:: EXCERPTED RECORDS ::

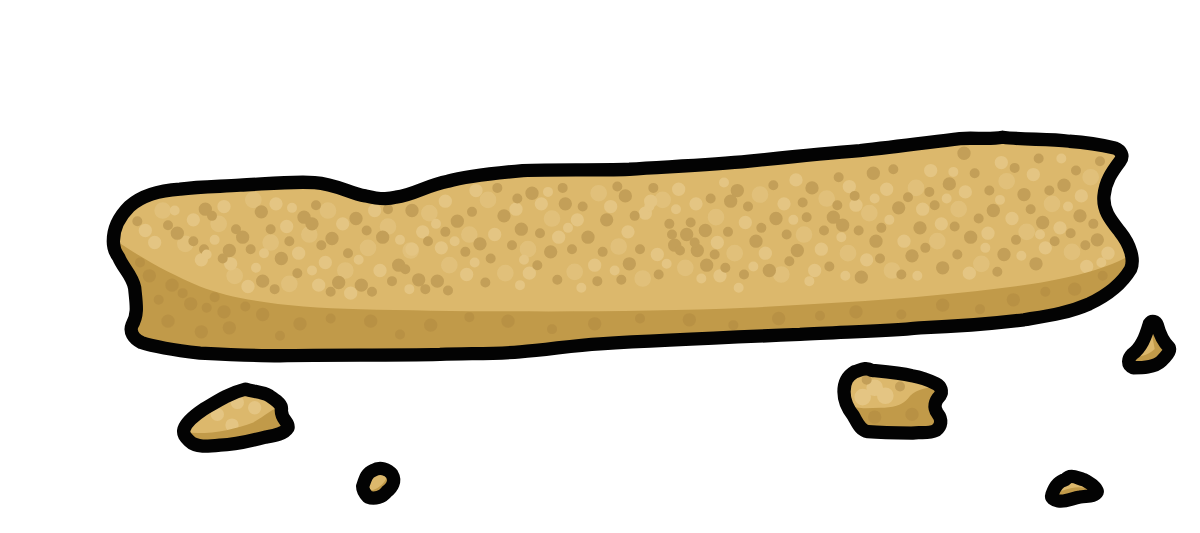
<!DOCTYPE html>
<html lang="en">
<head>
<meta charset="utf-8">
<title>Breadstick and crumbs</title>
<style>
:root{--paper:#fff;--ink:#030303;--crust:#dcb86c;--crust-light:#e4c583;--crust-dark:#c39f58;--shade:#c19a49;--shade-deep:#b38c42}
html,body{margin:0;padding:0;overflow:hidden;background:var(--paper)}
.artboard{display:block;width:1200px;height:533px;background:var(--paper)}
.outline{fill:none;stroke:var(--ink);stroke-width:10;stroke-linejoin:round;stroke-linecap:round}
.crust{fill:var(--crust)}
.shade{fill:var(--shade)}
.dots{fill:none;stroke-linecap:round}
.dark{stroke:var(--crust-dark)}
.light{stroke:var(--crust-light)}
.deep{stroke:var(--shade-deep)}
.small{stroke-width:7.5}
.medium{stroke-width:10}
.large{stroke-width:12.5}
.soft{opacity:.65}
</style>
</head>
<body>
<svg class="artboard" viewBox="0 0 900 400" preserveAspectRatio="none" role="img" aria-label="A broken breadstick with crumbs around it">
<defs>
<path id="stick" d="M85 181C85 171 90 162 97 155C106 147 118 143 135 142C150 140 165 140 180 139C200 138 218 136 236 137C252 138 262 145 274 147C282 149 290 150 297 148C311 146 320 139 336 136C350 132 370 130 392 128C418 127 445 128 472 127C502 125 532 124 562 121C590 118 618 115 645 113C672 110 695 107 720 104C731 103 741 105 752 103C768 105 785 104 802 106C815 107 827 109 836 111C841 113 843 117 840 121C834 129 829 136 828 147C827 158 833 165 840 174C848 184 851 195 848 202C842 212 832 221 817 228C801 235 786 237 768 240C744 243 716 245 690 246C660 249 630 249 600 251C550 253 500 255 450 258C428 259 410 263 390 264C370 266 350 265 330 266C290 267 250 266 210 267C190 267 170 266 150 265C133 263 118 261 106 257C100 254 97 249 99 244C104 236 102 227 101 216C99 206 92 201 89 193C86 189 85 186 85 181Z"/>
<path id="crumb-a" d="M138 322C140 316 147 311 153 307C163 301 172 295 184 292C190 294 197 294 202 297C206 300 212 303 211 308C211 315 217 317 216 321C213 326 205 327 199 328C188 331 176 334 165 334C156 335 147 336 142 331C139 328 137 326 138 322Z"/>
<path id="crumb-b" d="M633 294C633 286 636 282 641 279C645 278 649 275 654 278C664 279 675 280 684 282C690 283 696 285 702 288C706 290 707 294 705 297C701 301 700 306 703 310C707 315 706 320 702 323C696 326 690 324 684 325C673 325 662 325 651 324C645 323 643 317 640 312C636 307 633 302 633 294Z"/>
<path id="crumb-c" d="M272 365C274 359 275 355 280 353C285 350 291 352 294 356C297 361 294 366 290 369C287 373 281 375 276 373C274 371 272 369 272 365Z"/>
<path id="crumb-d" d="M862 243C864 240 867 241 868 244C870 252 873 257 877 261C878 264 874 268 871 271C866 276 856 276 850 276C845 274 846 269 849 266C856 261 859 253 862 243Z"/>
<path id="crumb-e" d="M789 371C791 365 794 361 799 360C803 355 808 359 813 360C818 363 822 365 823 369C821 373 815 372 810 373C804 374 799 377 794 376C790 375 788 374 789 371Z"/>
<clipPath id="stick-clip"><use href="#stick"/></clipPath>
<clipPath id="crumb-a-clip"><use href="#crumb-a"/></clipPath>
<clipPath id="crumb-b-clip"><use href="#crumb-b"/></clipPath>
<clipPath id="crumb-c-clip"><use href="#crumb-c"/></clipPath>
<clipPath id="crumb-d-clip"><use href="#crumb-d"/></clipPath>
<clipPath id="crumb-e-clip"><use href="#crumb-e"/></clipPath>
<path id="underside-shape" d="M80 176C105 193 124 204 150 215C178 226 220 231 270 232C350 234 470 235 560 231C640 227 715 222 775 213C812 207 835 200 856 187V280H80Z"/>
</defs>

<g id="breadstick">
<g clip-path="url(#stick-clip)">
<use href="#stick" class="crust"/>
<g id="crumb-texture">
<path class="dots light large soft" d="M122 158h0M139 183h0M164 168h0M176 207h0M190 150h0M203 182h0M217 213h0M232 176h0M246 158h0M259 203h0M276 186h0M291 170h0M308 188h0M322 160h0M337 199h0M352 176h0M366 150h0M379 205h0M396 187h0M414 164h0M431 204h0M449 145h0M464 185h0M482 209h0M497 150h0M514 201h0M537 163h0M551 190h0M570 146h0M586 206h0M603 176h0M620 149h0M636 190h0M652 160h0M669 203h0M687 141h0M703 181h0M719 157h0M736 198h0M755 136h0M770 174h0M789 153h0M804 189h0M818 133h0"/>
<path class="dots dark medium" d="M154 157h0M133 175h0M172 188h0M196 159h0M182 178h0M197 211h0M228 163h0M234 168h0M211 194h0M249 179h0M267 164h0M254 212h0M271 214h0M299 199h0M314 210h0M328 211h0M287 178h0M309 158h0M343 166h0M360 183h0M378 162h0M391 172h0M399 145h0M413 189h0M424 153h0M441 178h0M455 165h0M472 198h0M469 147h0M506 184h0M515 176h0M523 188h0M530 199h0M529 173h0M548 151h0M553 143h0M567 181h0M582 164h0M577 203h0M598 188h0M609 141h0M625 163h0M632 169h0M646 208h0M655 130h0M657 181h0M674 156h0M690 171h0M684 192h0M712 138h0M707 201h0M728 178h0M745 158h0M753 191h0M768 146h0M782 167h0M777 198h0M798 139h0M810 162h0M823 180h0M723 115h0"/>
<path class="dots light medium" d="M109 173h0M116 182h0M145 165h0M151 195h0M173 198h0M168 155h0M186 215h0M207 153h0M215 170h0M224 190h0M239 214h0M244 197h0M257 168h0M263 220h0M281 158h0M285 203h0M309 187h0M317 174h0M331 186h0M334 151h0M350 206h0M357 143h0M371 176h0M387 157h0M397 205h0M406 153h0M419 178h0M433 165h0M446 199h0M458 155h0M471 174h0M488 151h0M484 160h0M493 191h0M509 142h0M522 153h0M540 207h0M538 182h0M559 167h0M574 190h0M588 153h0M597 135h0M611 203h0M616 187h0M637 140h0M642 154h0M650 195h0M665 142h0M678 181h0M692 157h0M698 128h0M706 168h0M724 144h0M727 205h0M741 175h0M751 122h0M759 164h0M775 131h0M784 186h0M795 171h0M811 147h0M815 200h0M831 190h0"/>
<path class="dots dark small" d="M103 166h0M126 169h0M145 181h0M159 162h0M153 187h0M167 194h0M177 172h0M188 187h0M203 172h0M206 217h0M217 181h0M223 205h0M241 184h0M237 154h0M248 219h0M261 190h0M275 173h0M279 219h0M291 157h0M294 211h0M304 202h0M321 181h0M319 217h0M334 174h0M336 218h0M349 189h0M354 159h0M368 194h0M364 212h0M384 184h0M373 141h0M388 149h0M405 175h0M403 199h0M418 210h0M422 141h0M429 187h0M437 155h0M448 211h0M452 189h0M463 140h0M466 210h0M476 162h0M480 187h0M490 141h0M494 206h0M502 168h0M504 176h0M510 188h0M518 167h0M521 182h0M533 149h0M536 191h0M546 174h0M544 201h0M561 155h0M558 206h0M571 171h0M580 139h0M590 176h0M592 196h0M605 163h0M602 152h0M618 173h0M622 200h0M628 154h0M629 133h0M644 173h0M641 147h0M661 171h0M660 194h0M670 127h0M681 148h0M676 206h0M694 186h0M697 144h0M701 154h0M716 170h0M718 191h0M731 130h0M734 164h0M742 143h0M748 204h0M762 180h0M761 126h0M773 157h0M779 119h0M791 181h0M787 143h0M803 175h0M807 128h0M820 168h0M814 184h0M825 121h0"/>
<path class="dots light small" d="M131 158h0M161 180h0M155 191h0M192 201h0M198 190h0M219 156h0M234 203h0M269 195h0M300 180h0M307 217h0M327 168h0M341 181h0M356 197h0M393 195h0M390 214h0M411 144h0M426 171h0M436 216h0M461 203h0M487 155h0M500 198h0M507 157h0M526 209h0M543 137h0M554 216h0M565 200h0M595 165h0M607 211h0M631 178h0M634 207h0M656 149h0M667 165h0M688 207h0M710 149h0M715 129h0M739 186h0M750 150h0M766 192h0M780 176h0M801 155h0M796 119h0M826 197h0"/>
</g>
<use href="#underside-shape" class="shade"/>
<path class="dots deep medium soft" d="M112 207h0M129 214h0M143 228h0M172 246h0M168 234h0M197 236h0M126 241h0M151 249h0M225 243h0M278 241h0M323 244h0M381 241h0M446 243h0M517 240h0M584 239h0M642 234h0M707 229h0M760 225h0M806 217h0"/>
<path class="dots deep small soft" d="M105 197h0M119 225h0M137 220h0M155 231h0M161 223h0M184 230h0M210 252h0M248 239h0M300 251h0M352 238h0M414 247h0M480 239h0M550 244h0M615 237h0M676 236h0M735 232h0M784 219h0M827 207h0"/>
</g>
<use href="#stick" class="outline"/>
</g>

<g id="crumbs">
<g clip-path="url(#crumb-a-clip)">
<use href="#crumb-a" class="crust"/>
<path class="dots light medium" d="M178 302h0M163 311h0M191 306h0M174 319h0"/>
<path class="shade" d="M136 324C153 327 174 323 190 317C199 312 203 307 215 303V340H136Z"/>
</g>
<use href="#crumb-a" class="outline"/>

<g clip-path="url(#crumb-b-clip)">
<use href="#crumb-b" class="shade"/>
<path class="crust" d="M628 272H712V291C697 289 686 292 681 299C677 304 669 306 660 306C652 306 645 308 634 303Z"/>
<path class="dots light large" d="M656 291h0M664 297h0M647 298h0"/>
<path class="dots dark small" d="M650 285h0M675 290h0"/>
<path class="dots deep medium soft" d="M656 313h0M684 311h0"/>
</g>
<use href="#crumb-b" class="outline"/>

<g clip-path="url(#crumb-c-clip)">
<use href="#crumb-c" class="crust"/>
<path class="shade" d="M270 368C281 370 288 365 291 356L299 378H270Z"/>
</g>
<use href="#crumb-c" class="outline"/>

<g clip-path="url(#crumb-d-clip)">
<use href="#crumb-d" class="shade"/>
<path class="crust" d="M862 240L866 262C861 267 855 268 846 268Z"/>
</g>
<use href="#crumb-d" class="outline"/>

<g clip-path="url(#crumb-e-clip)">
<use href="#crumb-e" class="shade"/>
<path class="crust" d="M788 369C797 370 803 364 813 366L808 355H790Z"/>
</g>
<use href="#crumb-e" class="outline"/>
</g>
</svg>
</body>
</html>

:::

ASSIGNMENT:
Which lines of the data above contain "stroke"? Copy each one.

SOLUTION FOR THIS TASK:
.outline{fill:none;stroke:var(--ink);stroke-width:10;stroke-linejoin:round;stroke-linecap:round}
.dots{fill:none;stroke-linecap:round}
.dark{stroke:var(--crust-dark)}
.light{stroke:var(--crust-light)}
.deep{stroke:var(--shade-deep)}
.small{stroke-width:7.5}
.medium{stroke-width:10}
.large{stroke-width:12.5}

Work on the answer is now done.